AB - INTRODUCTION AND AIM: Uncontrolled asthma is a global health challenge with substantial impact on quality of life (QoL) and overall healthcare costs. Unrecognised and/or unmanaged comorbidities often contribute to presence of uncontrolled asthma. Abnormalities in breathing pattern are termed dysfunctional breathing and are not only common in asthma but also lead to asthma-like symptoms and reduced QoL, and, in keeping with this, improvement with breathing normalisation. Evidence-based guidelines recommend breathing retraining interventions as an adjuvant treatment in uncontrolled asthma.
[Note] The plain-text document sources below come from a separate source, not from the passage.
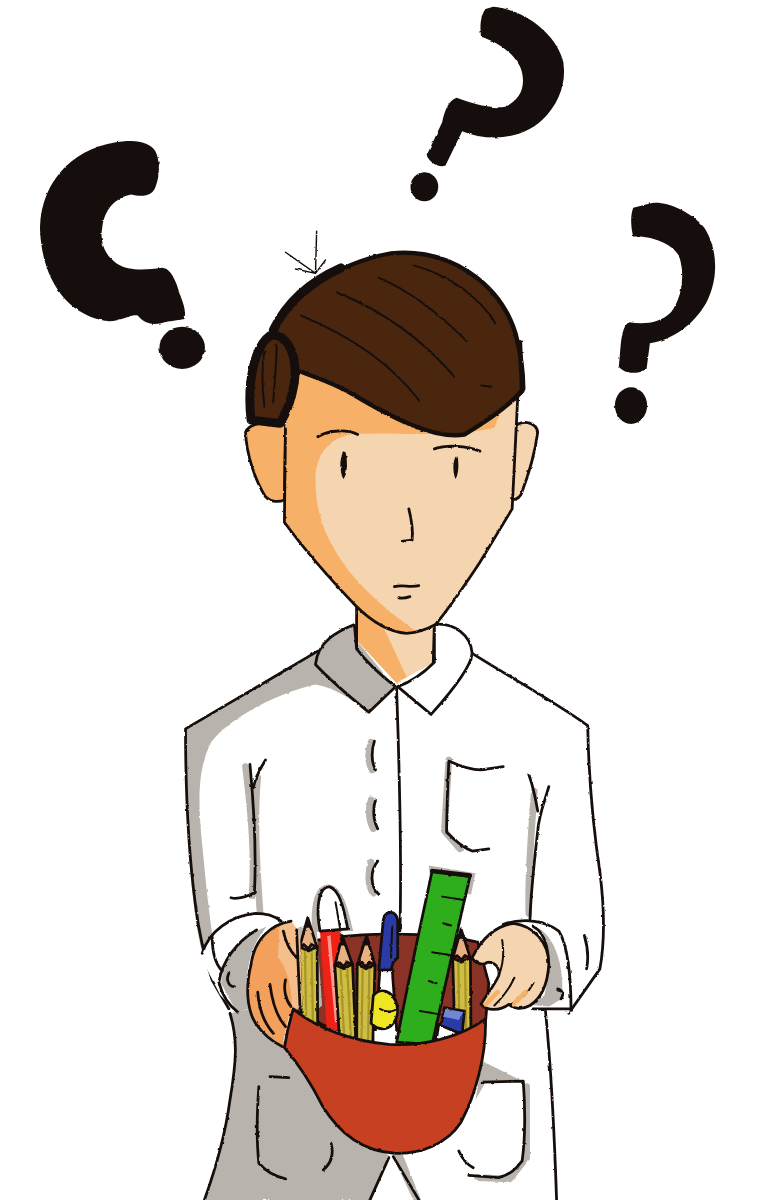
<!DOCTYPE html>
<html lang="en">
<head>
<meta charset="utf-8">
<title>Puzzled student with a pencil case</title>
<style>
:root{
  --paper:#ffffff; --ink:#17100a; --hair:#48280d; --skin:#f4d5b0; --skin-shade:#f7b067;
  --hand-shade:#f3a05c; --cloth:#ffffff; --cloth-shade:#b9b3ae; --case:#c83f22; --case-inside:#8b3226;
  --pencil:#cfbe45; --pencil-dark:#a99527; --wood:#e9b183; --ruler:#2fae1f; --pen-red:#ee2417; --pen-blue:#2b3aa8; --yellow:#f0e524;
}
html,body{margin:0;padding:0;background:var(--paper);overflow:hidden}
.canvas{width:761px;height:1200px;overflow:hidden;background:var(--paper)}
.canvas svg{display:block}
.line{fill:none;stroke:var(--ink);stroke-width:2.5;stroke-linecap:round;stroke-linejoin:round}
.fine{stroke-width:1.3}
.thin{stroke-width:1.8}
.edge{stroke:var(--ink);stroke-width:2.5;stroke-linejoin:round;stroke-linecap:round}
.solid{fill:var(--ink)}
.hair{fill:var(--hair)}
.skin{fill:var(--skin)}
.skin-shade{fill:var(--skin-shade)}
.hand-shade{fill:var(--hand-shade)}
.cloth{fill:var(--cloth)}
.shade{fill:var(--cloth-shade)}
.shade-line{fill:none;stroke:var(--cloth-shade);stroke-width:6;stroke-linecap:round;stroke-linejoin:round}
</style>
</head>
<body>
<main class="canvas">
<svg width="761" height="1200" viewBox="0 0 685 1080" role="img" aria-label="A puzzled student in a white shirt holds a red case full of pencils under three question marks">
  <defs>
    <filter id="brush" x="-2%" y="-2%" width="104%" height="104%">
      <feTurbulence type="fractalNoise" baseFrequency="0.22" numOctaves="2" seed="4" result="grain"/>
      <feDisplacementMap in="SourceGraphic" in2="grain" scale="2" xChannelSelector="R" yChannelSelector="G"/>
    </filter>
    <clipPath id="face-clip"><path d="M257 383L256 470C275 496 300 524 320 545C335 560 350 569 366 570C377 569 385 566 392 562C407 544 420 524 432 506L462 456L466 340L420 300L270 300Z"/></clipPath>
    <clipPath id="left-hand-clip"><path id="left-hand-shape" d="M262 829C244 832 229 845 226 868C221 888 222 908 230 921L254 942L260 915L272 905L270 840Z"/></clipPath>
    <g id="pencil">
      <path d="M-8 26L-7 120H7L8 26L0 30Z" fill="var(--pencil)" class="edge thin"/>
      <path d="M-3 30V118M3 30V118" fill="none" stroke="var(--pencil-dark)" stroke-width="2"/>
      <path d="M-8 27L0 0L8 27L3 24L0 28L-4 24Z" fill="var(--wood)" class="edge thin"/>
      <path d="M-3 9L0 -1L3 9Z" class="solid"/>
    </g>
  </defs>

  <g filter="url(#brush)">
    <g class="solid" id="question-marks">
      <path d="M142 142C140 130 128 126 112 127C70 130 37 160 36 205C37 250 60 285 98 289C110 289 118 282 124 284C130 292 140 293 148 290L166 287C168 279 164 271 162 265C158 252 154 242 146 241C130 243 116 244 105 237C93 229 90 216 92 205C94 188 104 178 118 175C130 178 138 175 140 168C143 160 144 151 142 142Z"/>
      <ellipse cx="164" cy="313" rx="20.5" ry="19"/>
      <path d="M437 8C432 15 432 25 433 33C446 37 463 47 469 62C474 78 468 90 455 96C440 98 425 93 411 88C403 91 400 101 398 110L384 140C388 148 396 151 401 149L416 118C440 128 470 125 488 108C505 92 511 70 506 52C498 28 470 8 444 6Z"/>
      <ellipse cx="382" cy="168" rx="12.5" ry="13"/>
      <path d="M570 187C567 195 568 205 570 213C585 212 605 219 611 230C617 246 614 268 604 281C594 291 580 292 566 290C558 295 559 315 557 330C563 337 574 337 582 332L585 309C605 306 625 292 636 272C648 248 645 222 634 205C622 190 598 180 585 183Z"/>
      <ellipse cx="568" cy="365" rx="14.5" ry="16.5"/>
    </g>

    <g id="shirt">
      <path class="cloth" d="M284 587L167 656L170 760L182 855L207 912L213 955L184 1080H501L492 910L512 912L543 870L529 652L425 588Z"/>
      <path class="shade" d="M284 587L167 656C167 720 169 770 174 810C178 850 188 890 206 906L200 882C190 850 186 800 181 750C178 715 179 690 190 668C205 648 245 625 284 616C305 620 320 632 331 642L356 619L320 575Z"/>
      <path class="shade" d="M207 912C214 935 213 955 207 990C203 1020 193 1055 184 1080H334L351 1041L310 1010L258 940L226 908Z"/>
      <path class="shade" d="M353 1040L372 1080H379L362 1038Z"/>
      <path class="shade" d="M434 955L428 990L437 974L470 973L456 966Z"/>
      <path class="shade-line" d="M221 690C227 740 229 770 227 806M232 700C228 740 232 790 234 820M481 712C478 750 475 790 476 822"/>
      <path class="line" d="M286 586C245 610 205 634 167 656C167 720 170 770 176 815C179 840 183 858 191 882L206 908"/>
      <path class="line" d="M425 588C460 610 500 632 529 653C530 705 534 745 540 785C545 825 544 850 540 872L512 912"/>
      <path class="line" d="M207 912C214 935 213 955 207 990C203 1020 193 1055 184 1080M491 910C496 960 499 1020 501 1080M350 1042L333 1080M354 1041L377 1080"/>
      <path class="line" d="M225 688C228 720 231 765 229 804M239 684C234 692 230 699 228 709M476 697C480 708 482 718 484 730M494 708C490 722 485 734 484 748C481 775 478 800 477 828"/>
      <path class="line" d="M357 620C359 680 362 760 360 838"/>
      <g id="buttonholes">
        <path class="shade-line" d="M334 668C331 677 331 686 335 693M334 720C331 730 332 738 336 746M334 776C331 786 331 797 336 804"/>
        <path class="line" d="M337 667C334 677 334 685 338 693M338 720C335 730 336 738 340 746M340 775C333 784 333 798 341 805"/>
      </g>
      <g id="chest-pocket">
        <path class="shade-line" d="M404 684L400 748L414 764"/>
        <path class="line" d="M404 685C403 708 402 730 402 749C410 757 417 763 425 766L440 764M404 685C415 690 423 693 433 693L453 690"/>
      </g>
      <g id="hip-pockets">
        <path class="line" d="M243 969L260 970M233 978C231 1005 231 1028 233 1047C240 1055 248 1059 257 1061M298 1029C301 1040 298 1047 291 1053"/>
        <path class="shade-line" d="M474 978L474 1042L459 1061L430 1060"/>
        <path class="line" d="M434 974L471 973C473 1000 473 1023 470 1045C464 1053 459 1057 449 1060L422 1058M413 1036C416 1043 420 1048 426 1051"/>
      </g>
    </g>

    <g id="neck">
      <path class="skin-shade" d="M320 540V575L357 615L372 606L391 596V550Z"/>
      <path class="skin" d="M344 562L366 609L391 596V555Z"/>
      <path class="line" d="M321 546V582M391 560L390 596"/>
    </g>
    <g id="collar">
      <path class="edge shade" d="M319 562C304 568 286 577 284 598C298 613 316 628 332 641L356 618C343 608 330 596 321 584Z"/>
      <path class="edge cloth" d="M391 562C409 560 424 572 425 588C424 600 405 624 388 643L358 618C372 613 383 604 391 596Z"/>
    </g>

    <g id="ears">
      <path class="edge skin-shade" d="M257 383C243 377 224 381 221 389C222 410 230 433 239 447C244 452 251 452 256 450Z"/>
      <path class="edge skin" d="M464 383C472 377 483 381 484 389C481 412 474 432 469 445C466 450 462 450 460 449Z"/>
    </g>

    <g id="face">
      <g clip-path="url(#face-clip)">
        <path class="skin" d="M240 300H480V580H240Z"/>
        <path class="skin-shade" d="M240 300H480L445 385C400 395 350 388 315 391C293 396 284 412 284 432C284 465 295 488 314 514C332 536 352 552 374 568L360 585H240Z"/>
      </g>
      <path class="line" d="M257 386L256 470C275 496 300 524 320 545C335 560 350 569 366 570C377 569 385 566 392 562C407 544 420 524 432 506L461 458L466 358"/>
      <path class="line" d="M286 393C297 387 312 386 322 391M391 404C402 400 420 401 432 406"/>
      <path class="solid" d="M309 406C305 414 306 425 309 431C313 428 313 413 311 407ZM410 411C407 417 408 426 410 431C413 427 413 417 412 411Z"/>
      <path class="line" d="M368 458C370 466 372 476 371 486L363 487M355 528C362 526 370 529 377 527M359 538C363 539 366 538 369 537"/>
    </g>

    <g id="hair">
      <path class="edge hair" style="stroke-width:4" d="M245 300C262 266 305 236 352 228C405 223 450 255 464 300C468 315 471 335 471 350C460 364 440 378 418 391C390 396 350 374 318 355C296 342 274 337 266 332C260 318 254 305 245 300Z"/>
      <path class="line" style="stroke-width:8" d="M246 297C258 272 280 253 307 241"/>
      <path class="edge hair" style="stroke-width:8" d="M226 378C222 345 229 312 243 302C257 300 268 316 265 344C262 362 257 373 252 381Z"/>
      <path class="line thin" d="M238 316C235 334 236 350 238 366M249 310C249 328 247 344 246 362M271 284C310 300 350 325 377 360M303 263C345 280 380 305 409 339M341 250C375 264 403 290 420 307M373 239C402 247 430 265 446 291M433 347L442 348"/>
      <path class="line" d="M468 308L470 352L463 359" style="stroke-width:4"/>
      <path class="line fine" d="M284 246L257 227M284 246L285 208M284 246L293 234M284 246L266 242"/>
    </g>

    <g id="case-contents">
      <path fill="var(--case-inside)" class="edge" d="M264 908L270 850C310 838 390 838 430 848L440 885L437 920C380 948 300 935 264 908Z"/>
      <path class="shade" d="M268 835H285L290 905L278 915L266 905Z"/>
      <g id="correction-tube">
        <path class="shade" d="M281 838C279 810 285 796 296 796C310 798 314 822 318 838Z"/>
        <path d="M288 838L294 925L312 930L307 836Z" fill="var(--pen-red)"/>
        <path d="M296 842L303 920" stroke="#ff9a8e" stroke-width="3"/>
        <path class="edge cloth" d="M288 838C284 815 287 799 296 798C306 800 310 820 313 836Z"/>
        <path class="line thin" d="M302 812L306 835"/>
      </g>
      <use href="#pencil" transform="translate(277 826) rotate(-1)"/>
      <use href="#pencil" transform="translate(308 842) rotate(-3)"/>
      <use href="#pencil" transform="translate(330 842) rotate(1)"/>
      <g id="ballpoint">
        <path class="cloth edge thin" d="M342 872L337 940H358L353 872Z"/>
        <path fill="var(--pen-blue)" class="edge thin" d="M341 873L345 828C347 819 356 819 358 828L358 862L354 866L352 873Z"/>
        <path class="line thin" d="M353 834L352 862"/>
      </g>
      <path fill="var(--yellow)" class="edge thin" d="M336 896C345 886 358 895 358 911C356 925 344 931 334 921Z"/>
      <path class="line thin" d="M342 908C347 911 352 911 356 909"/>
      <path class="cloth" d="M337 928H358V942L337 940Z"/>
      <g id="ruler">
        <path class="shade" d="M386 779L428 786L424 805L388 800Z"/>
        <path fill="var(--ruler)" class="edge" d="M389 784L423 789C411 840 400 890 389 940L357 938C367 885 378 835 389 784Z"/>
        <path class="line thin" d="M398 807L418 810M399 831L406 833M389 857L408 860M386 883L393 885M378 910L396 913"/>
        <path class="line" style="stroke-width:4" d="M389 784L423 788"/>
      </g>
      <use href="#pencil" transform="translate(415 836) rotate(-1)"/>
      <g id="eraser">
        <path class="cloth edge thin" d="M395 922L416 926L414 940H392Z"/>
        <path fill="var(--pen-blue)" class="edge thin" d="M400 907L418 910L416 931L397 923Z"/>
        <path fill="#7187d4" d="M401 908L417 911L413 918L399 915Z"/>
      </g>
    </g>

    <g id="cuffs">
      <path class="cloth" d="M181 862C188 838 215 820 244 825L258 830C232 835 222 865 223 900L212 911L198 895Z"/>
      <path class="shade" d="M231 838C212 850 201 866 199 885L213 911L224 908C220 880 222 856 240 834Z"/>
      <path class="line" d="M182 858C188 838 208 824 230 822C240 822 247 824 253 829M231 837C212 848 200 866 197 884C200 896 206 905 214 911M191 843C191 858 194 868 200 874M206 876C203 882 206 888 211 888M208 808C215 810 224 806 230 803"/>
      <path class="cloth" d="M452 832C480 822 515 832 530 852L512 912L490 905Z"/>
      <path class="shade" d="M482 834C500 842 508 870 506 899L494 906L474 904L490 896C497 870 494 848 482 834Z"/>
      <path class="line" d="M453 832C470 826 490 828 503 838C511 850 514 880 514 908L480 908M480 834C492 840 496 860 492 880M526 842C529 852 530 862 528 872M502 890C506 891 508 895 505 899"/>
    </g>

    <g id="left-hand">
      <use href="#left-hand-shape" class="hand-shade"/>
      <g clip-path="url(#left-hand-clip)">
        <path class="skin" d="M252 828L272 828V906L262 910C264 890 258 870 250 862Z" opacity=".55"/>
      </g>
      <path class="line" d="M262 829C244 832 229 845 226 868C221 888 222 908 230 921C237 931 246 938 254 942M255 838C257 848 261 856 267 862M267 837L270 905M232 893C233 908 238 921 246 930M243 886C245 902 249 915 257 924M257 882C255 890 257 900 262 906"/>
    </g>

    <g id="case-front">
      <path fill="var(--case)" class="edge" d="M264 908C285 926 318 937 350 940C382 942 415 933 437 917C438 950 428 985 415 1010C402 1030 378 1039 355 1038C325 1036 304 1018 290 995C280 975 268 957 256 943C258 930 261 918 264 908Z"/>
    </g>

    <g id="right-hand">
      <path class="skin edge" d="M425 862C432 848 443 834 462 831C480 833 494 848 494 868C493 885 488 898 477 905C470 909 462 908 458 904C450 910 438 910 433 904C437 896 444 889 449 878C450 872 447 867 440 866C435 869 428 868 425 862Z"/>
      <path class="line thin" d="M452 846C454 858 453 868 449 878M463 880C459 889 452 898 445 905M480 885C476 893 468 900 459 904"/>
      <path d="M437 904L448 893M462 904L473 893" fill="none" stroke="var(--skin-shade)" stroke-width="4" stroke-linecap="round"/>
    </g>
  </g>
</svg>
</main>
</body>
</html>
Physiotherapy-based breathing pattern modification interventions incorporating relaxation have been shown to improve asthma-related QoL in primary care patients with impaired asthma control. Despite anecdotal reports, effectiveness of breathing retraining in patients referred to secondary care with incomplete asthma control has not been formally assessed in a randomised controlled trial (RCT). We aim to investigate the effect of breathing exercises on asthma-related QoL in patients with incomplete asthma control despite specialist care.METHODS AND ANALYSIS: This two-armed assessor-blinded multicentre RCT will investigate the effect of physiotherapist-delivered breathing retraining on asthma QoL questionnaire (MiniAQLQ) in addition to usual specialist care, recruiting from seven outpatient departments and one specialised clinic representing all regions of Denmark during 2017-2019. We will include 190 consenting adults with incomplete asthma control, defined as Asthma Control Questionnaire 6-item score ≥0.8. Participants will randomly be allocated to either breathing exercise programme in addition to usual care (BrEX +UC) or UC alone. BrEX compiles three physiotherapy sessions and encouragement to perform home exercise daily. Both groups continue usual secondary care management. Primary outcome is between-group difference in MiniAQLQ at 6 months. Secondary outcomes include patient-reported outcome measures, spirometry and accelerometer.ETHICS AND DISSEMINATION: Ethics Committee, Region Zealand (SJ-552) and Danish Data Protection Agency (REG-55-2016) approved the trial. Results will be reported in peer-reviewed scientific journals.TRIAL REGISTRATION NUMBER: NCT03127059; Pre-results.

KW - asthma

KW - asthma control

KW - asthma quality of life questionnaire

KW - breathing exercises

KW - dysfunctional breathing

KW - physiotherapist-delivered breathing retraining

U2 - 10.1136/bmjopen-2019-032984

DO - 10.1136/bmjopen-2019-032984

M3 - Journal article

C2 - 31892661

VL - 9

JO - B M J Open

JF - B M J Open

SN - 2044-6055

IS - 12

M1 - e032984

ER -